Material supplied -
────────────────────────────────────────
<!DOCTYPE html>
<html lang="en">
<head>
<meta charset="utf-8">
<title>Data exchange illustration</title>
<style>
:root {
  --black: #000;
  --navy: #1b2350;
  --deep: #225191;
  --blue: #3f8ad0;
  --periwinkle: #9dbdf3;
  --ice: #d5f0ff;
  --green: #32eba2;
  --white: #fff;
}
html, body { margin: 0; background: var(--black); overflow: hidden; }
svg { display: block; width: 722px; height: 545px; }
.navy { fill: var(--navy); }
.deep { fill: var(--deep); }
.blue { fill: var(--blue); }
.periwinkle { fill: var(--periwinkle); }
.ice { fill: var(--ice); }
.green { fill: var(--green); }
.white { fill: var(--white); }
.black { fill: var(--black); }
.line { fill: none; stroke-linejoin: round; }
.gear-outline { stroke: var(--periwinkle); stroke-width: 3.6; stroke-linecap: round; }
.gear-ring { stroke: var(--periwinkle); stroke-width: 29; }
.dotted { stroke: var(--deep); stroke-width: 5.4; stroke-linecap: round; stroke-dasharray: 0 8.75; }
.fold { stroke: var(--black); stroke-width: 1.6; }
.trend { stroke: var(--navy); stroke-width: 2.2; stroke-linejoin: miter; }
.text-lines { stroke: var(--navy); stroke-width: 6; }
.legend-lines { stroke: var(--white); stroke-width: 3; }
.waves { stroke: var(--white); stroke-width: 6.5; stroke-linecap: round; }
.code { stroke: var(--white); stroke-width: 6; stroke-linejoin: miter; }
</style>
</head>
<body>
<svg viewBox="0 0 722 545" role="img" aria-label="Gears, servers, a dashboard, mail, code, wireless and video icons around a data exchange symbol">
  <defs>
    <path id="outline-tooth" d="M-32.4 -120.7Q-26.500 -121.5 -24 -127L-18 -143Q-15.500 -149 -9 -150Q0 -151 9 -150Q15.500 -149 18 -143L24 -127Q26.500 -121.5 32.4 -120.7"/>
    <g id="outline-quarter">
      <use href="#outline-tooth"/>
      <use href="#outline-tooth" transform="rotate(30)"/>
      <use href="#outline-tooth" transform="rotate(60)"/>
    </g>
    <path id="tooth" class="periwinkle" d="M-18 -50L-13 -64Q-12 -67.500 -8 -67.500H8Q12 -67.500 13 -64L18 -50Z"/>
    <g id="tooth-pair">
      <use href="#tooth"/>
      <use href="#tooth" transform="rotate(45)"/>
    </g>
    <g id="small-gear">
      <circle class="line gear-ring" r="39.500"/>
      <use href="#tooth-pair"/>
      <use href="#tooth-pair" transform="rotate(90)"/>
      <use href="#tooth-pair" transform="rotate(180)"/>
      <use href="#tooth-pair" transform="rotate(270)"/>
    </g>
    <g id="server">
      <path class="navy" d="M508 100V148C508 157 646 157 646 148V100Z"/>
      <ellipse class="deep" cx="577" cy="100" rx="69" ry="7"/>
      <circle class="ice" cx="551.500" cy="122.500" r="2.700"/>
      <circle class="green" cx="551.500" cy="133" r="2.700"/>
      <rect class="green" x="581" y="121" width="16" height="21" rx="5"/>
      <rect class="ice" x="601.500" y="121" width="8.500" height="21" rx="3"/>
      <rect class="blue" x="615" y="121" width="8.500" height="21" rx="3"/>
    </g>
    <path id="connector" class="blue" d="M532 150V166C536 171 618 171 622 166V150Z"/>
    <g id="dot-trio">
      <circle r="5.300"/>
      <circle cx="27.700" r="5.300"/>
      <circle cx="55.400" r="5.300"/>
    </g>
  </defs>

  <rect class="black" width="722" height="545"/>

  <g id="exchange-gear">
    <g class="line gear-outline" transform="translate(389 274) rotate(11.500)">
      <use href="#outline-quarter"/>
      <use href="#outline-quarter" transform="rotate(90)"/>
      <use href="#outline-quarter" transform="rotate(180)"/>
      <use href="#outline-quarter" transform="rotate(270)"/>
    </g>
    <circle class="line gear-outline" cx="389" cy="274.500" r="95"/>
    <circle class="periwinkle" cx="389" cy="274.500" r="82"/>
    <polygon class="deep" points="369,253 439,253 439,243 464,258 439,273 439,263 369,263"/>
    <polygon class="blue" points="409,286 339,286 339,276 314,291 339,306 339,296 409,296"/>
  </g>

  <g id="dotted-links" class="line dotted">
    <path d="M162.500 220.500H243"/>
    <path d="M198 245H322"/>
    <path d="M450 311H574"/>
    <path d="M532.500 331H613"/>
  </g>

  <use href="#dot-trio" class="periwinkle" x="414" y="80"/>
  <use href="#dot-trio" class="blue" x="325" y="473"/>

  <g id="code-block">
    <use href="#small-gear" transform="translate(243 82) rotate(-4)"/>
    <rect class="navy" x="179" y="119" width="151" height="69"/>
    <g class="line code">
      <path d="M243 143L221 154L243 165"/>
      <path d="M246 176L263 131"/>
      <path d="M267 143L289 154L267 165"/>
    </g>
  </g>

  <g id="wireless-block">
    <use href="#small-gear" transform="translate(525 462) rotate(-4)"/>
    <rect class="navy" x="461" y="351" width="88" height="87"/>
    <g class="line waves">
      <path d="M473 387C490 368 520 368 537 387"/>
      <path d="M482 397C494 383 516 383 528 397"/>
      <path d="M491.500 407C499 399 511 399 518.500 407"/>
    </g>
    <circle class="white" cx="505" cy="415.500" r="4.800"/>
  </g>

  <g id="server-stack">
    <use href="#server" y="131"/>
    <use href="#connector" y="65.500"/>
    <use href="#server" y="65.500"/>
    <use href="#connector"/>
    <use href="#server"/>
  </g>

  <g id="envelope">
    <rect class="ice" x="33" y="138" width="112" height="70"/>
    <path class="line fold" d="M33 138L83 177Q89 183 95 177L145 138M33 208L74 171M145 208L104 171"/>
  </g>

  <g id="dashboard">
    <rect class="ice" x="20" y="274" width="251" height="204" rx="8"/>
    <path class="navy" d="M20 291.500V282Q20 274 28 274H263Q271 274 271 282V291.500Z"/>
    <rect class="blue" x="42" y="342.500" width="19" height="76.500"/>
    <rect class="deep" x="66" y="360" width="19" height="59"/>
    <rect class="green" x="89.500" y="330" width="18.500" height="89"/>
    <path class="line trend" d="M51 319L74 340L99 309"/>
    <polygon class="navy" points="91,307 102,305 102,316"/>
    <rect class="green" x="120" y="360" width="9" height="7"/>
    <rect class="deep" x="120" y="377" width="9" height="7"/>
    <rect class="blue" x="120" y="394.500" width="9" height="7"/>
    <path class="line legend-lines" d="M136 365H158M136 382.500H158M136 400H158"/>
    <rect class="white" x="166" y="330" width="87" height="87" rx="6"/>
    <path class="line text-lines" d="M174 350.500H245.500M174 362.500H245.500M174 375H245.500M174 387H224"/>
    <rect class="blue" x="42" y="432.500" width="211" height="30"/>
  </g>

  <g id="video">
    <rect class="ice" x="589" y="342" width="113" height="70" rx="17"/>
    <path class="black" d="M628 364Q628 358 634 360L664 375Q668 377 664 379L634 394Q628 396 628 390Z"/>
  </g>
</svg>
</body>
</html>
────────────────────────────────────────
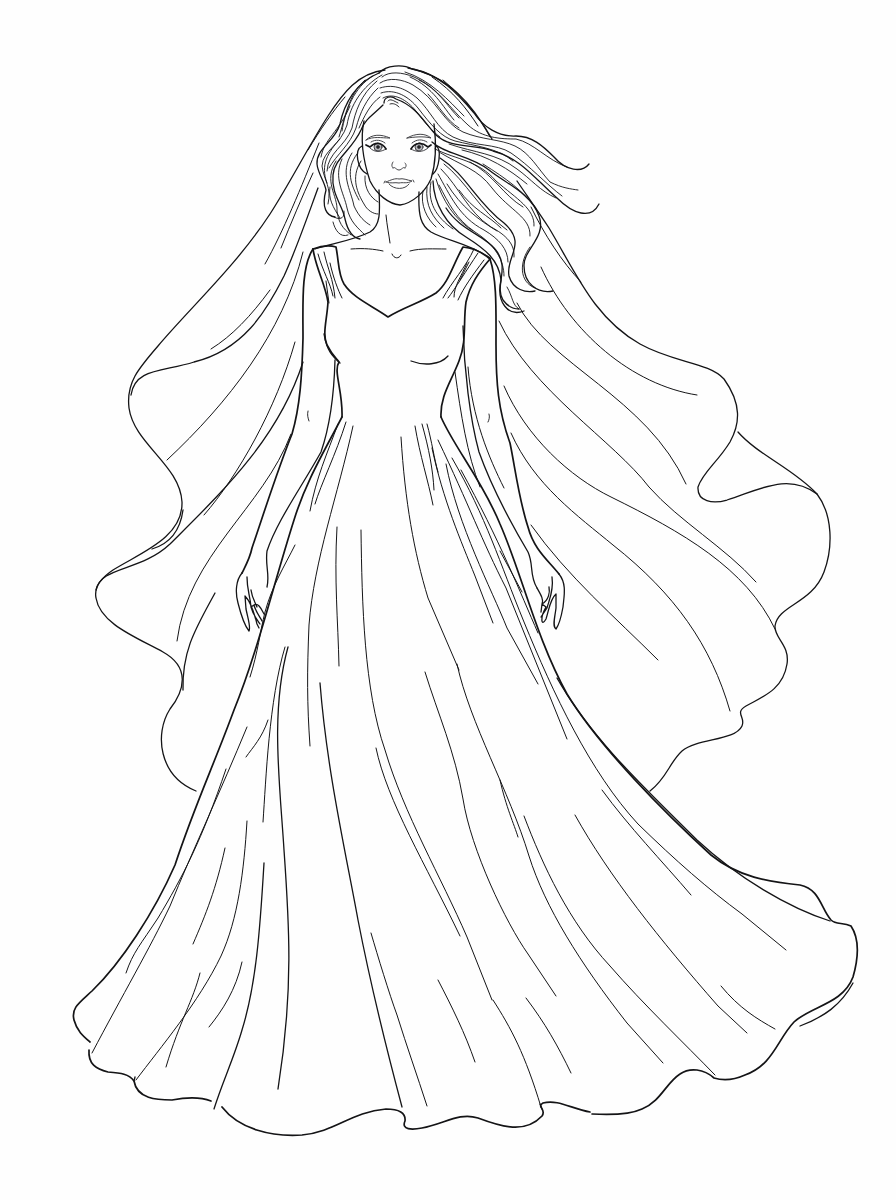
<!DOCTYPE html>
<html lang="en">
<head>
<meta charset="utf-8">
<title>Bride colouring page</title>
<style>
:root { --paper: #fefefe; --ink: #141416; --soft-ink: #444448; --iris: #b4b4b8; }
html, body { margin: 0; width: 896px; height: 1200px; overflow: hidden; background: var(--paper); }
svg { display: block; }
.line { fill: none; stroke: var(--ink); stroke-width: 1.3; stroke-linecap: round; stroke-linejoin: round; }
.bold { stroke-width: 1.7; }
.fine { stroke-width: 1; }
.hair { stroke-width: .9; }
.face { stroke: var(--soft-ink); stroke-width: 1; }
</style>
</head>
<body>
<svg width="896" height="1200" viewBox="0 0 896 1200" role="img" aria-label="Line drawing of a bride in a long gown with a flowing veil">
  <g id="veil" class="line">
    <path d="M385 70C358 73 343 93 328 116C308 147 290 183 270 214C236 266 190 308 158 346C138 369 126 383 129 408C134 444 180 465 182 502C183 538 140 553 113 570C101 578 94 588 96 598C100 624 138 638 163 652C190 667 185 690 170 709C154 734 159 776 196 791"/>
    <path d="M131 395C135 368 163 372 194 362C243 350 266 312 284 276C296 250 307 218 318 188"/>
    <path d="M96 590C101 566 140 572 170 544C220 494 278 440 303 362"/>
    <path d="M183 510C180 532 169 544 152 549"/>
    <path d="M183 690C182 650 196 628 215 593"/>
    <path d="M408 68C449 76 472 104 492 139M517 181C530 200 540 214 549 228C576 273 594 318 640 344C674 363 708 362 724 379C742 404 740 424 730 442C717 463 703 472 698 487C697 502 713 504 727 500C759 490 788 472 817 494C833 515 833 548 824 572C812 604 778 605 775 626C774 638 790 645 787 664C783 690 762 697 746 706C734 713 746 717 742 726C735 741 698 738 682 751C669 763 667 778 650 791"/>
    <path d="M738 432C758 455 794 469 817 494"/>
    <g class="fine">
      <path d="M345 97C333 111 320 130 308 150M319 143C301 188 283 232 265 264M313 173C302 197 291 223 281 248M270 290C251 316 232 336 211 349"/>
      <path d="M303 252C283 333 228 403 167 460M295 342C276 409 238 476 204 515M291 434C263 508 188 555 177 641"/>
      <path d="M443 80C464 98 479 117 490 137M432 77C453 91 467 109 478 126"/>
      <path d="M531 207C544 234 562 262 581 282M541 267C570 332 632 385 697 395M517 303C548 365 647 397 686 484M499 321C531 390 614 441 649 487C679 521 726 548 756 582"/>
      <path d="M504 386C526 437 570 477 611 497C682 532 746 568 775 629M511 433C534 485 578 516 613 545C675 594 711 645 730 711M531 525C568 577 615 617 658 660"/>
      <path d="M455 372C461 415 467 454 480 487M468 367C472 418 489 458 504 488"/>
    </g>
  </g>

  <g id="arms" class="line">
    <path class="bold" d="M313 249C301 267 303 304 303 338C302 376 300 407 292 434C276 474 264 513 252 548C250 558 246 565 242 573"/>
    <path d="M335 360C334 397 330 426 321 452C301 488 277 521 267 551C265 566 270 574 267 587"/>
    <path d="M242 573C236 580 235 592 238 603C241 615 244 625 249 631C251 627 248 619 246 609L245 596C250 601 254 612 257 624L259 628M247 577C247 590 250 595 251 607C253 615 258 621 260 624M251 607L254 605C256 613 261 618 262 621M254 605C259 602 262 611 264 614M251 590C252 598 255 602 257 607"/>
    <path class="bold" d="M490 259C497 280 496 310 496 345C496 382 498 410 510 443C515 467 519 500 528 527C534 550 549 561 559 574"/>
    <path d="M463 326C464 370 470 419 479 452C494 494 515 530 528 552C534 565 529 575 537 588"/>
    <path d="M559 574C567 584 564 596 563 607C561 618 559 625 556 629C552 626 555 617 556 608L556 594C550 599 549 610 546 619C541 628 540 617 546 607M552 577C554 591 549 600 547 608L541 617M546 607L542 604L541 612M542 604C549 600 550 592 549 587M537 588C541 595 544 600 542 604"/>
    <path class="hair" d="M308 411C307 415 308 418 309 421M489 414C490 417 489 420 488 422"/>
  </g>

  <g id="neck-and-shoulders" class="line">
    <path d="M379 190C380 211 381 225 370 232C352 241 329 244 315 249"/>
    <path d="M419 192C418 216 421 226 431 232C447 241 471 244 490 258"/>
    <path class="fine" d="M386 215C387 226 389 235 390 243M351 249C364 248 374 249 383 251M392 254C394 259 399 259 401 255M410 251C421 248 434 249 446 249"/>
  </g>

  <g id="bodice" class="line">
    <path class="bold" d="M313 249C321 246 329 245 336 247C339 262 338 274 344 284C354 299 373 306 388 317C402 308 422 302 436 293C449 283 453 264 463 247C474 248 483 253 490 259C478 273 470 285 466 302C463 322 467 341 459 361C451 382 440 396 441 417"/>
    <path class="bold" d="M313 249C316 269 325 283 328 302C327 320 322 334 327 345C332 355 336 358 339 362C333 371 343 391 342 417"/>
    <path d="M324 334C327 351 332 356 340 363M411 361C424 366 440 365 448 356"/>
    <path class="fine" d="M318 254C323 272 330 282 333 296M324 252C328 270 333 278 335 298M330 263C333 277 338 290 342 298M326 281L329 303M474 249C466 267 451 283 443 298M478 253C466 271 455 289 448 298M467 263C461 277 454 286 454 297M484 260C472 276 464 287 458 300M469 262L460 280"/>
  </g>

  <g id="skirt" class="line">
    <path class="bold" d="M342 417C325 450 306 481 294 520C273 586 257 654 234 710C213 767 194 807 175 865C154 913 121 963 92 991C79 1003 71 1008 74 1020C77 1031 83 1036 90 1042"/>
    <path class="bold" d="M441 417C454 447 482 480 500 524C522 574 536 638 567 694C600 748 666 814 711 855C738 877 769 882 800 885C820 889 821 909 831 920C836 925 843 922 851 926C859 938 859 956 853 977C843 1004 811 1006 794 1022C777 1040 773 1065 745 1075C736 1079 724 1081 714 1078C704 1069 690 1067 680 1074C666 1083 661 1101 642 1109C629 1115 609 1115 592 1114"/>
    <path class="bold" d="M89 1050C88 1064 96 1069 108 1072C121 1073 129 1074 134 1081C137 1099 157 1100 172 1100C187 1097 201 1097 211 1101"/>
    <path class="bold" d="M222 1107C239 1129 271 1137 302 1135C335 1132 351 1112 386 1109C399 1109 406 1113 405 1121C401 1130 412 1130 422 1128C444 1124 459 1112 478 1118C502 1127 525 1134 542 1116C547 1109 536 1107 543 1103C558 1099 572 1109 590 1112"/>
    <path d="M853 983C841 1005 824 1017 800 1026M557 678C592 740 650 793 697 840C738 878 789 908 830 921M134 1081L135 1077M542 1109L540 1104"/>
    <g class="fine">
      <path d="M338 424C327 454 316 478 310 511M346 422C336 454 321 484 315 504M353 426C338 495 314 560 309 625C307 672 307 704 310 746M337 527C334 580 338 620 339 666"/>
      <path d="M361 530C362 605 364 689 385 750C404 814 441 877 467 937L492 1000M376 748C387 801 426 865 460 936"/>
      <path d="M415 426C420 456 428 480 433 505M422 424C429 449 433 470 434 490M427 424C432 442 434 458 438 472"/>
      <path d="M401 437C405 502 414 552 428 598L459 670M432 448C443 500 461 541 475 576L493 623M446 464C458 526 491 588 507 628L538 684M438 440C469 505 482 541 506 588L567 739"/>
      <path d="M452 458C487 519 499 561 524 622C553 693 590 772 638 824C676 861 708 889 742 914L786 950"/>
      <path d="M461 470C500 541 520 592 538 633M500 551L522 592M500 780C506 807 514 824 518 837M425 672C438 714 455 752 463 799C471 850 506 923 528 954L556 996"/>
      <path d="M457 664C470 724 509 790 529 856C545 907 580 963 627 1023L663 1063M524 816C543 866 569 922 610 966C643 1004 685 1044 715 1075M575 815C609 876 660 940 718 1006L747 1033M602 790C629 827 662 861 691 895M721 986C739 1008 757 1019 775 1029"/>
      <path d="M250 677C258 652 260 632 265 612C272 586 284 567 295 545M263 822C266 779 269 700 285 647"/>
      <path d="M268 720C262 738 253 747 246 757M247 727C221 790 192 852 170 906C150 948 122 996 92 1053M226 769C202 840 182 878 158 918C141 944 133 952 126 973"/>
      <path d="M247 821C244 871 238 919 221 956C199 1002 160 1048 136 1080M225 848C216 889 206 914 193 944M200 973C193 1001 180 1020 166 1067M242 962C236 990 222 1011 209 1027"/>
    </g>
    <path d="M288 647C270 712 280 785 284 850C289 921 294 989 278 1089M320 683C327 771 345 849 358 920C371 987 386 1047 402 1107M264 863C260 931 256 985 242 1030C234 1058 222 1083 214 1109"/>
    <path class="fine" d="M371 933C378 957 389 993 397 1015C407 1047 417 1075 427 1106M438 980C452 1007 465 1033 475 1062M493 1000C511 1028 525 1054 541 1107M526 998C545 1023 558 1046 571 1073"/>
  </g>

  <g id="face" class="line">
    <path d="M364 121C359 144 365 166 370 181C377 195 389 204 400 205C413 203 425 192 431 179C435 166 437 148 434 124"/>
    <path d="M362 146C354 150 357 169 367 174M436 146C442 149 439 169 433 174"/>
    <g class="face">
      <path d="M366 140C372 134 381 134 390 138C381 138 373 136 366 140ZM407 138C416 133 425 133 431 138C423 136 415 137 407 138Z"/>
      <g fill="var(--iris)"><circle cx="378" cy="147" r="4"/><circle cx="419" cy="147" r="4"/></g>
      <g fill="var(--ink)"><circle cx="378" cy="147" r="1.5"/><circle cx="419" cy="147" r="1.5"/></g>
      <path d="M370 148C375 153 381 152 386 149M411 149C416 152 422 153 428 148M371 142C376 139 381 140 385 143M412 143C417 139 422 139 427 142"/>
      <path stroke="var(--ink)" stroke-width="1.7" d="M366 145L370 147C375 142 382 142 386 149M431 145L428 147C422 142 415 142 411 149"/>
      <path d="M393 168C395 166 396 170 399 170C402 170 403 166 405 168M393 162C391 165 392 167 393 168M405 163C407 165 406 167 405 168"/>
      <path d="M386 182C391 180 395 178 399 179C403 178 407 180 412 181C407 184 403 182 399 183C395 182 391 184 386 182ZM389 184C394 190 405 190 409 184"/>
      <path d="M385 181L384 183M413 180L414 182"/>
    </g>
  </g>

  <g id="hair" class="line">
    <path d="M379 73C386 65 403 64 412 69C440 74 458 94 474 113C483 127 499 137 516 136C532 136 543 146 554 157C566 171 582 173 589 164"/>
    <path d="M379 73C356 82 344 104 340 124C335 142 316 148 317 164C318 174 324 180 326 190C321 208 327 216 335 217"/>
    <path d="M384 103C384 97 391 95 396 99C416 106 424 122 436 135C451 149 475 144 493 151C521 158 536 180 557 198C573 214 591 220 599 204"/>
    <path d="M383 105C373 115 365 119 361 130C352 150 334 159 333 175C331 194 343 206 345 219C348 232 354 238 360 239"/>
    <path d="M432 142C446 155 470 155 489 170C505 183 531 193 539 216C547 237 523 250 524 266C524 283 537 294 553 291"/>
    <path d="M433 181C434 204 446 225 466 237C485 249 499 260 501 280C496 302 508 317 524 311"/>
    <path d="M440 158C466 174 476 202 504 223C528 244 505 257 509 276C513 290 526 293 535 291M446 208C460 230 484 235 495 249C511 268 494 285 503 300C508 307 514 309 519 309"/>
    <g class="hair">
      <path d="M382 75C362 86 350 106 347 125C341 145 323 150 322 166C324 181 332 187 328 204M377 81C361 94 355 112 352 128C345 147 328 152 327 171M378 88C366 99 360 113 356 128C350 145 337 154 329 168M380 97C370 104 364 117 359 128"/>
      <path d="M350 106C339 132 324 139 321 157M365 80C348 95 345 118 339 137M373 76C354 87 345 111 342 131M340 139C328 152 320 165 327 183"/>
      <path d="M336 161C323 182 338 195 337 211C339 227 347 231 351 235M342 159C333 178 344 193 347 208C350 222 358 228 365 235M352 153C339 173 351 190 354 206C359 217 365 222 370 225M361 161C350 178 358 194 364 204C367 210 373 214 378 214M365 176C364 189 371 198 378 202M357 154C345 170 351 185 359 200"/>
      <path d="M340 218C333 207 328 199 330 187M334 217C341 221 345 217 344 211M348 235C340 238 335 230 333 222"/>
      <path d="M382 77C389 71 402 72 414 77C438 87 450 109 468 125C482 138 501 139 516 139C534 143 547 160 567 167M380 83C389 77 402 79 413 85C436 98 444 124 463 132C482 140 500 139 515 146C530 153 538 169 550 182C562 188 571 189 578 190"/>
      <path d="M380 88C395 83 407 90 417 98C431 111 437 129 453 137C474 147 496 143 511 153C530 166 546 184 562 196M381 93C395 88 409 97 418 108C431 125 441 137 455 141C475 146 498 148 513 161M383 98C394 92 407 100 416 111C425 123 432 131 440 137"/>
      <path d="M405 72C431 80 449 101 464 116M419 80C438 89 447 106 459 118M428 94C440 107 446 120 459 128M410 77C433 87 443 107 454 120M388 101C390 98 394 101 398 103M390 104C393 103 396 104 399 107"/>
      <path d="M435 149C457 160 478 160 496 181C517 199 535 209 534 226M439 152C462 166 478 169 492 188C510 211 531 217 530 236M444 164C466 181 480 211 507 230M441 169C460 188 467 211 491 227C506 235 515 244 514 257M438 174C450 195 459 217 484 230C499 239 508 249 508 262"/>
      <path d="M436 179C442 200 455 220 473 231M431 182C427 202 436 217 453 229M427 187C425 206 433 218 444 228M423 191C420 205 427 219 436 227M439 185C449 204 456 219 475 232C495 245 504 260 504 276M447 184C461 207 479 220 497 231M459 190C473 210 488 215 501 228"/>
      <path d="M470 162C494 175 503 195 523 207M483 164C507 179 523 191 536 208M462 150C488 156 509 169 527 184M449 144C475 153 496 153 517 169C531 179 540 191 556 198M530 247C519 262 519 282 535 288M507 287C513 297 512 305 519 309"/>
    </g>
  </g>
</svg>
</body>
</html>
────────────────────────────────────────
Problem requirements - Extract, from the material above, each line holding the word "fill".

Written answer -
.navy { fill: var(--navy); }
.deep { fill: var(--deep); }
.blue { fill: var(--blue); }
.periwinkle { fill: var(--periwinkle); }
.ice { fill: var(--ice); }
.green { fill: var(--green); }
.white { fill: var(--white); }
.black { fill: var(--black); }
.line { fill: none; stroke-linejoin: round; }
.line { fill: none; stroke: var(--ink); stroke-width: 1.3; stroke-linecap: round; stroke-linejoin: round; }
      <g fill="var(--iris)"><circle cx="378" cy="147" r="4"/><circle cx="419" cy="147" r="4"/></g>
      <g fill="var(--ink)"><circle cx="378" cy="147" r="1.5"/><circle cx="419" cy="147" r="1.5"/></g>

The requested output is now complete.